When I looked at a list of all of the people turning 70 in 2019, I had decided NOT to write about Benjamin Netanyahu, Israel’s prime minister.
Then, in February 2019, he was indicted on one case of bribery and two cases of fraud and breach of trust. This involves allegedly planning to help a newspaper disadvantage its competition to get good press in return. Also, he is accused of meddling with an Israeli telecom company merger in exchange for positive coverage on its news site. The prime minister, in the midst of a tough election contest, denied any wrongdoing.
The guy living at 1600 Pennsylvania Avenue started insinuating himself into the Israeli electoral process. This is possibly beyond what his base was looking for.
The huge problem is that millions of Palestinians live in the area captured by Israel in the 1967 Six-Day War. The Palestinians want to make it part of their future state. This campaign promise is sure to raise tensions in the Israeli-Palestinian conflict.
The right-wing Likud party of Benjamin Netanyahu didn’t win enough seats to govern. He attempted to form a coalition government, but it failed. By late May, the Israeli Knesset (parliament) voted to dissolve itself and redo the election.
Try, try again
Ahead of Israeli’s do-over election in September, the Prime Minister faced opposition from the left and the right.
President Rivlin tasked Netanyahu with forming a government when unity talks With Benny Gantz’s Kahol Lavan reached a stalemate.
There COULD be a third round of voting if this doesn’t work out, and as of this writing, here’s no real government. What are Netanyahu’s recent liabilities? They may be:
-criminal allegations, and the sense that a win could get him immunity.

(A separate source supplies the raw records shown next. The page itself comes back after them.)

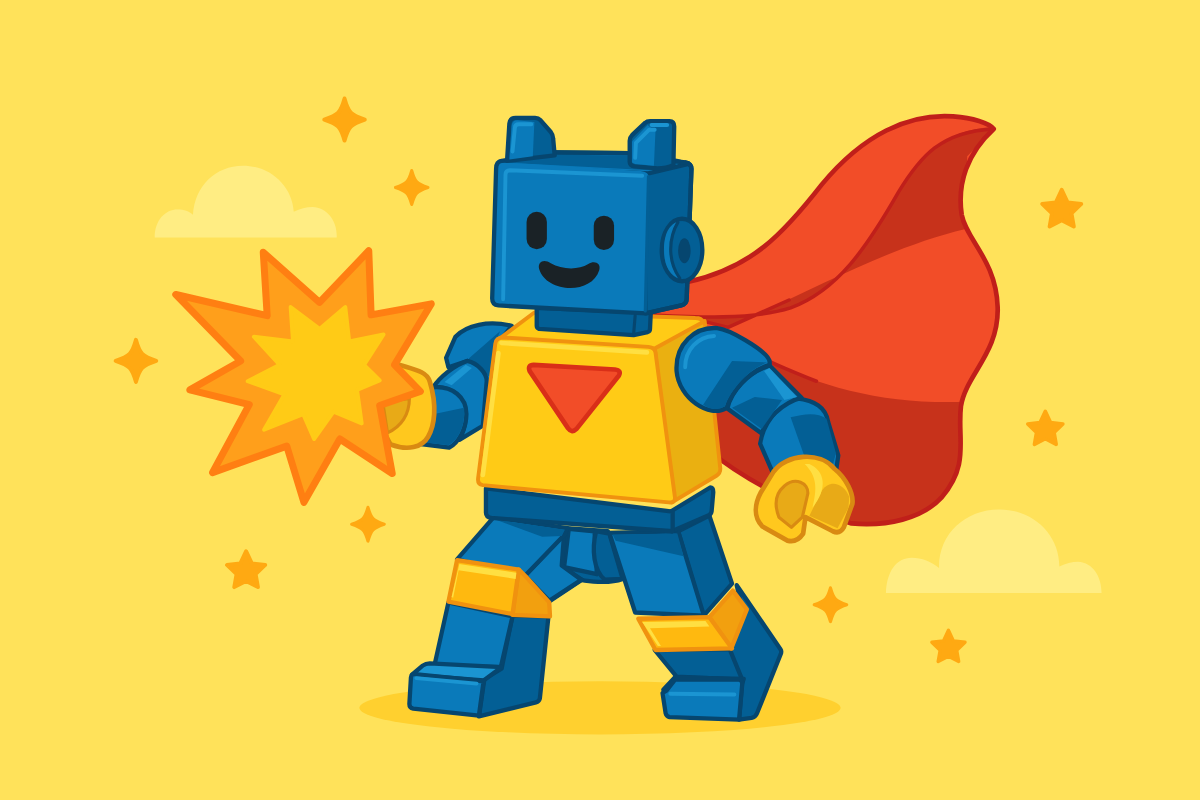
<!DOCTYPE html>
<html lang="en">
<head>
<meta charset="utf-8">
<title>Robot hero illustration</title>
<style>
:root{
  --sky:#ffe25a; --cloud:#ffed83; --ground:#ffd02f; --star:#ffa912;
  --blue:#0a7aba; --blue-light:#1b95d2; --blue-dark:#035f95; --blue-line:#06466f;
  --yellow:#ffcb16; --yellow-light:#ffdf42; --yellow-dark:#eab011; --yellow-line:#f0920f;
  --gold:#ffb90f; --gold-dark:#f2a00f;
  --glove:#ffc81e; --glove-dark:#e8aa17; --glove-line:#d98a12;
  --red:#f24d28; --red-dark:#c7321b; --red-line:#c01f1a;
  --flame:#ff9f1b; --flame-line:#ff7f12; --face:#1a2226;
}
html,body{margin:0;height:100%;overflow:hidden;background:var(--sky)}
.scene{display:block;width:1200px;height:800px;background:var(--sky)}
.clouds{fill:var(--cloud)}
.stars{fill:var(--star);stroke:var(--star);stroke-linejoin:round}
.robot path,.robot ellipse,.cape path{stroke-linejoin:round;stroke-linecap:round}
.b,.bl,.bd{stroke:var(--blue-line);stroke-width:5.5}
.b{fill:var(--blue)} .bl{fill:var(--blue-light)} .bd{fill:var(--blue-dark)}
.y,.yl,.yd{stroke:var(--yellow-line);stroke-width:5}
.y{fill:var(--yellow)} .yl{fill:var(--yellow-light)} .yd{fill:var(--yellow-dark)}
.k{fill:var(--gold)} .kd{fill:var(--gold-dark)}
.k,.kd{stroke:var(--yellow-line);stroke-width:5.5}
.glove{fill:var(--glove);stroke:var(--glove-line);stroke-width:6}
.glove-in{fill:var(--glove-dark);stroke:var(--glove-line);stroke-width:4}
.shine{fill:none;stroke:var(--blue-light);stroke-width:5}
.gleam{fill:none;stroke:var(--yellow-light);stroke-width:6}
.shade{fill:var(--blue-dark)}
.tint{fill:var(--blue-light)}
.face{fill:var(--face)}
</style>
</head>
<body>
<svg class="scene" viewBox="0 0 1536 1024" role="img" aria-label="Smiling blue block robot in a red cape throwing a burst of energy">
  <defs>
    <path id="sparkle" stroke-width="5" d="M0-27C5-9 8-6 26 0C8 6 5 9 0 27C-5 9-8 6-26 0C-8-6-5-9 0-27Z"/>
    <path id="star" stroke-width="5" d="M0-25L7.500-9L25-7L12-5.500L25-7L12.500 5L15.500 22L0 14L-15.500 22L-12.500 5L-25-7L-7.500-9Z"/>
    <clipPath id="cape-shape"><path d="M835 403L880 361C962 343 1002 300 1052 236C1105 172 1163 145 1220 149C1245 151 1266 157 1272 165C1238 196 1225 235 1231 275C1237 307 1275 333 1277 393C1279 452 1236 480 1230 520C1225 562 1242 594 1205 637C1180 664 1135 674 1090 670C1030 652 960 620 905 575L880 410Z"/></clipPath>
  </defs>

  <ellipse cx="768" cy="906" rx="308" ry="34" fill="var(--ground)"/>

  <g class="clouds">
    <path d="M198 304C198 281 212 268 227 268C236 268 242 270 247 275C249 238 276 212 311 212C346 212 374 238 376 271C384 267 392 265 400 265C419 266 432 283 431 304Z"/>
    <path d="M1134 759C1135 732 1147 714 1167 714C1180 714 1192 719 1202 727C1201 684 1235 652 1279 652C1322 652 1356 684 1356 725C1364 721 1372 719 1380 719C1399 720 1410 738 1410 759Z"/>
  </g>

  <g class="stars">
    <use href="#sparkle" transform="translate(441 153)"/>
    <use href="#sparkle" transform="translate(527 240) scale(.8)"/>
    <use href="#sparkle" transform="translate(174 462)"/>
    <use href="#sparkle" transform="translate(471 671) scale(.8)"/>
    <use href="#sparkle" transform="translate(1063 774) scale(.8)"/>
    <use href="#star" transform="translate(1359 268)"/>
    <use href="#star" transform="translate(1338 549) scale(.9)"/>
    <use href="#star" transform="translate(315 730) scale(.98)"/>
    <use href="#star" transform="translate(1214 828) scale(.85)"/>
  </g>

  <g class="cape">
    <g clip-path="url(#cape-shape)">
      <path fill="var(--red)" d="M820 130H1300V690H820Z"/>
      <path fill="var(--red-dark)" d="M1275 162C1205 166 1178 200 1150 246C1110 316 1072 372 1012 394C960 410 890 406 835 401L930 419C1030 378 1130 318 1236 293L1238 200Z"/>
      <path fill="var(--red-dark)" d="M970 455C1050 497 1140 519 1240 514L1260 690H880L890 470Z"/>
      <path fill="none" stroke="var(--red-line)" stroke-width="4.500" d="M1272 165C1205 168 1178 200 1150 246C1110 316 1072 372 1012 394C960 410 890 406 835 403M900 411L932 419L1010 384M975 458C1000 470 1020 478 1045 488"/>
    </g>
    <path fill="none" stroke="var(--red-line)" stroke-width="6" d="M835 403L880 361C962 343 1002 300 1052 236C1105 172 1163 145 1220 149C1245 151 1266 157 1272 165C1238 196 1225 235 1231 275C1237 307 1275 333 1277 393C1279 452 1236 480 1230 520C1225 562 1242 594 1205 637C1180 664 1135 674 1090 670C1030 652 960 620 905 575"/>
  </g>

  <g class="robot">
    <g class="throwing-arm">
      <path class="b" d="M571 458L583 431C597 416 625 410 655 417L637 440L627 500L621 485C614 470 606 464 598 462L574 470Z"/>
      <path class="shade" d="M600 459L640 424L634 440L626 482Z"/>
      <path class="b" d="M598 462C612 465 623 478 623 488L618 545L588 563C604 532 597 496 555 495C562 484 580 468 598 462Z"/>
      <path class="tint" d="M569 489L596 467L604 471L578 493Z"/>
      <path class="b" d="M552 496C580 493 597 509 597 530C597 548 587 567 575 573L536 568L552 540Z"/>
      <path class="shade" d="M556 530L594 522C596 545 586 564 574 570L541 566Z"/>
      <path class="glove" d="M508 466C530 473 546 475 550 488C560 520 556 545 548 559C540 573 522 577 500 569L484 540Z"/>
      <path class="glove-in" d="M490 515L524 510C524 530 514 546 496 554Z"/>
    </g>

    <g class="legs">
      <path class="bd" d="M724 676L720 735C742 745 778 748 797 741L778 680Z"/>
      <path class="b" d="M728 677L722 726L764 735L761 680Z"/>
      <path class="bd" d="M763 680C757 704 760 730 774 742L797 741L780 683Z"/>

      <path class="bd" d="M724 682L720 726L745 742L703 770L671 737Z"/>
      <path class="b" d="M722 684L719 724L744 742L703 769L672 737Z"/>
      <path class="b" d="M632 662L726 676L722 685L672 737L585 716Z"/>
      <path class="shade" d="M634 665L723 678L719 686L694 687Z"/>
      <path class="bd" d="M656 788L702 789L691 894Q690 898 686 899L613 917L620 869L642 856Z"/>
      <path class="b" d="M574 771L656 789L641 854L556 852Z"/>
      <path class="bl" d="M527 864L541 852Q545 849 550 849L642 854L619 871Z"/>
      <path class="b" d="M531 863L619 872L613 916L529 907Q524 906 524 901L526 867Q527 862 531 863Z"/>
      <path class="shine" d="M533 868L610 875"/>
      <path class="kd" d="M664 729L673 738L703 771L704 789L656 787Z"/>
      <path class="k" d="M585 717L664 729L656 786L574 770Z"/>
      <path fill="var(--yellow-light)" d="M588 722L661 733L660 741L587 730L580 765L578 764Z"/>

      <path class="bd" d="M943 749L999 831Q1001 834 999 838L969 913Q967 918 962 919L946 921L950 872L930 833L950 780Z"/>
      <path class="bd" d="M838 832L934 831L950 870L866 866Z"/>
      <path class="bl" d="M849 883L864 867L952 869L946 886Z"/>
      <path class="b" d="M853 884L864 870L946 870Q951 871 950 876L946 921L857 918Q853 917 852 913L848 887Z"/>
      <path class="shine" d="M858 888L940 889"/>
      <path class="bd" d="M868 680L908 660L937 747L900 789Z"/>
      <path class="b" d="M780 682L868 680L901 788L813 784Z"/>
      <path class="shade" d="M784 684L867 683L875 712L788 692Z"/>
      <path class="kd" d="M908 790L938 756L956 780L936 830Z"/>
      <path class="k" d="M817 792L908 790L937 830L839 832Z"/>
      <path fill="var(--yellow-light)" d="M822 796L903 795L908 802L832 804L846 827L842 827Z"/>
    </g>

    <g class="waist">
      <path class="bd" d="M858 655L909 624Q913 624 913 630L911 653Q911 657 908 659L860 680Z"/>
      <path class="bd" d="M622 625L861 655L861 680L629 663Q622 662 622 656Z"/>
    </g>

    <g class="torso">
      <path class="yd" d="M838 444L902 411L922 600Q922 606 917 609L860 643Z"/>
      <path class="y" d="M640 433L684 400L890 407Q898 407 900 412L838 446Z"/>
      <path class="y" d="M644 432L830 444Q838 445 839 451L864 637Q864 644 856 643L618 621Q611 620 612 612L634 440Q635 432 644 432Z"/>
      <path class="gleam" d="M642 439L828 451M638 452L618 608"/>
      <path fill="var(--red)" stroke="#d92f18" stroke-width="6" d="M683 467L787 473Q796 474 792 481L738 549Q732 555 727 548L678 475Q675 467 683 467Z"/>
    </g>

    <g class="resting-arm">
      <path class="b" d="M1020 510C1043 513 1057 521 1060 540L1073 583L1070 604L990 607L973 568C976 545 995 516 1020 510Z"/>
      <path class="shade" d="M1012 534C1028 530 1046 527 1058 536L1070 580L1066 595L1030 585Z"/>
      <path class="b" d="M985 468L1026 509C1000 516 979 539 975 555L931 523C936 500 958 476 985 468Z"/>
      <path class="shade" d="M966 508L1001 512L975 549L937 522Z"/>
      <path class="tint" d="M978 475L985 471L1020 508L1004 512Z"/>
      <path class="b" d="M866 475C864 440 890 418 918 420C935 422 975 446 983 458Q986 462 985 467C955 476 935 505 930 522C908 536 869 510 866 475Z"/>
      <path class="shade" d="M937 462L982 464C954 475 934 503 928 520C918 526 908 524 900 518Z"/>
      <path class="shine" d="M877 470C877 448 893 431 914 430"/>
      <path class="glove" d="M990 604C1006 581 1050 577 1068 600C1083 612 1093 632 1091 645L1080 675Q1075 684 1066 680L1031 662L1028 683Q1020 695 1008 692L976 674C964 662 966 645 974 630Z"/>
      <path class="glove-in" d="M1004 622C1018 610 1035 618 1034 632L1027 662L1013 675L997 662C991 646 992 632 1004 622Z"/>
      <path fill="var(--glove-dark)" d="M1052 628C1062 613 1080 618 1087 636L1086 650L1072 676L1036 660Z"/>
      <path fill="var(--yellow-light)" d="M1036 594C1056 603 1060 625 1040 650C1046 625 1046 610 1030 594Z"/>
    </g>

    <g class="head">
      <path class="bd" d="M687 394L833 400L832 421Q832 424 829 425L811 429L690 421Q687 420 687 417Z"/>
      <path fill="none" stroke="var(--blue-line)" stroke-width="4" d="M813 404L811 428"/>
      <path class="bd" d="M824 222L877 208Q886 209 885 218L879 382Q879 389 872 391L826 401Z"/>
      <path class="b" d="M640 207L712 195L806 196L866 206L880 210L830 222L640 213Z"/>
      <path class="shade" d="M643 208L712 198L806 199L872 209L832 218Z"/>
      <path fill="var(--blue)" d="M644 208L820 219Q831 220 831 229L827 400L638 391Q630 390 630 382L635 216Q636 207 644 208Z"/>
      <path class="shine" d="M644 383L647 224Q647 218 653 218L822 225"/>
      <path fill="none" stroke="var(--blue-line)" stroke-width="5.500" d="M712 195L806 196M650 205L642 206Q635 207 635 216L630 382Q630 390 638 391L827 401L872 391Q879 389 879 382L885 218Q886 209 877 208L862 206"/>
      <path fill="none" stroke="var(--blue-dark)" stroke-width="4" d="M830 226L826 398"/>

      <g class="antennae">
        <path class="bd" d="M649 206L652 158Q653 151 660 151L685 151Q689 151 692 154L705 169Q708 173 708 177L710 199Z"/>
        <path fill="var(--blue)" d="M652 204L655 160Q656 154 662 154L684 156L682 200Z"/>
        <path class="shine" d="M656 194L659 164Q659 159 664 159L680 159"/>
        <path class="bd" d="M806 207L806 180Q806 176 809 173L826 157Q828 155 832 155L857 155Q863 155 863 162L862 211Q850 217 834 215L812 213Q806 212 806 207Z"/>
        <path fill="var(--blue)" d="M809 208L809 181L829 160L839 168L837 212L813 210Z"/>
        <path class="shine" d="M813 202L814 183L831 166L838 166M834 160L854 160"/>
      </g>

      <ellipse class="bd" cx="873" cy="320" rx="26" ry="40"/>
      <path fill="var(--blue)" d="M871 283C855 286 850 302 850 320C850 338 856 353 871 357C862 345 859 334 859 320C859 305 863 292 871 283Z"/>
      <ellipse cx="876" cy="321" rx="8" ry="16" fill="var(--blue-line)"/>
      <path fill="none" stroke="var(--blue-line)" stroke-width="4" d="M868 284C855 306 855 335 870 356"/>

      <g class="face">
        <rect x="674" y="271" width="26" height="48" rx="13"/>
        <rect x="760" y="276" width="26" height="44" rx="13"/>
        <path d="M690 344C688 334 697 331 705 337C719 345 740 346 753 338C760 333 770 336 767 346C757 378 699 375 690 344Z"/>
      </g>
    </g>
  </g>

  <g class="energy-burst" stroke-linejoin="round">
    <path fill="var(--flame)" stroke="var(--flame-line)" stroke-width="9" d="M337 323L409 387L472 321L475 403L552 389L505 467L538 501L486 519L502 606L435 562L389 643L367 571L272 605L319 518L243 499L308 462L225 377L342 404Z"/>
    <path fill="var(--yellow)" stroke="var(--yellow)" stroke-width="5" d="M372 393L409 421L442 393L447 437L491 428L466 467L486 487L457 499L463 542L427 527L402 562L388 530L338 550L364 505L317 488L358 467L325 431L375 437Z"/>
  </g>
</svg>
</body>
</html>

-the American’s apparently-canceled wish to meet with Iranian President Hassan Rouhani as the Israeli prime minister insisted that Iran was developing its nuclear program
Former Secretary of State Rex Tillerson said that Israeli officials “played” his ex-boss. He warned that a “healthy amount of skepticism” is needed in dealings with Israel’s prime minister.
“They did that with the president on a couple of occasions, to persuade him that ‘We’re the good guys, they’re the bad guys,’” Tillerson said, according to the Harvard Gazette. “We later exposed it to the president so he understood, ‘You’ve been played.'”
Benjamin Netanyahu turns 70.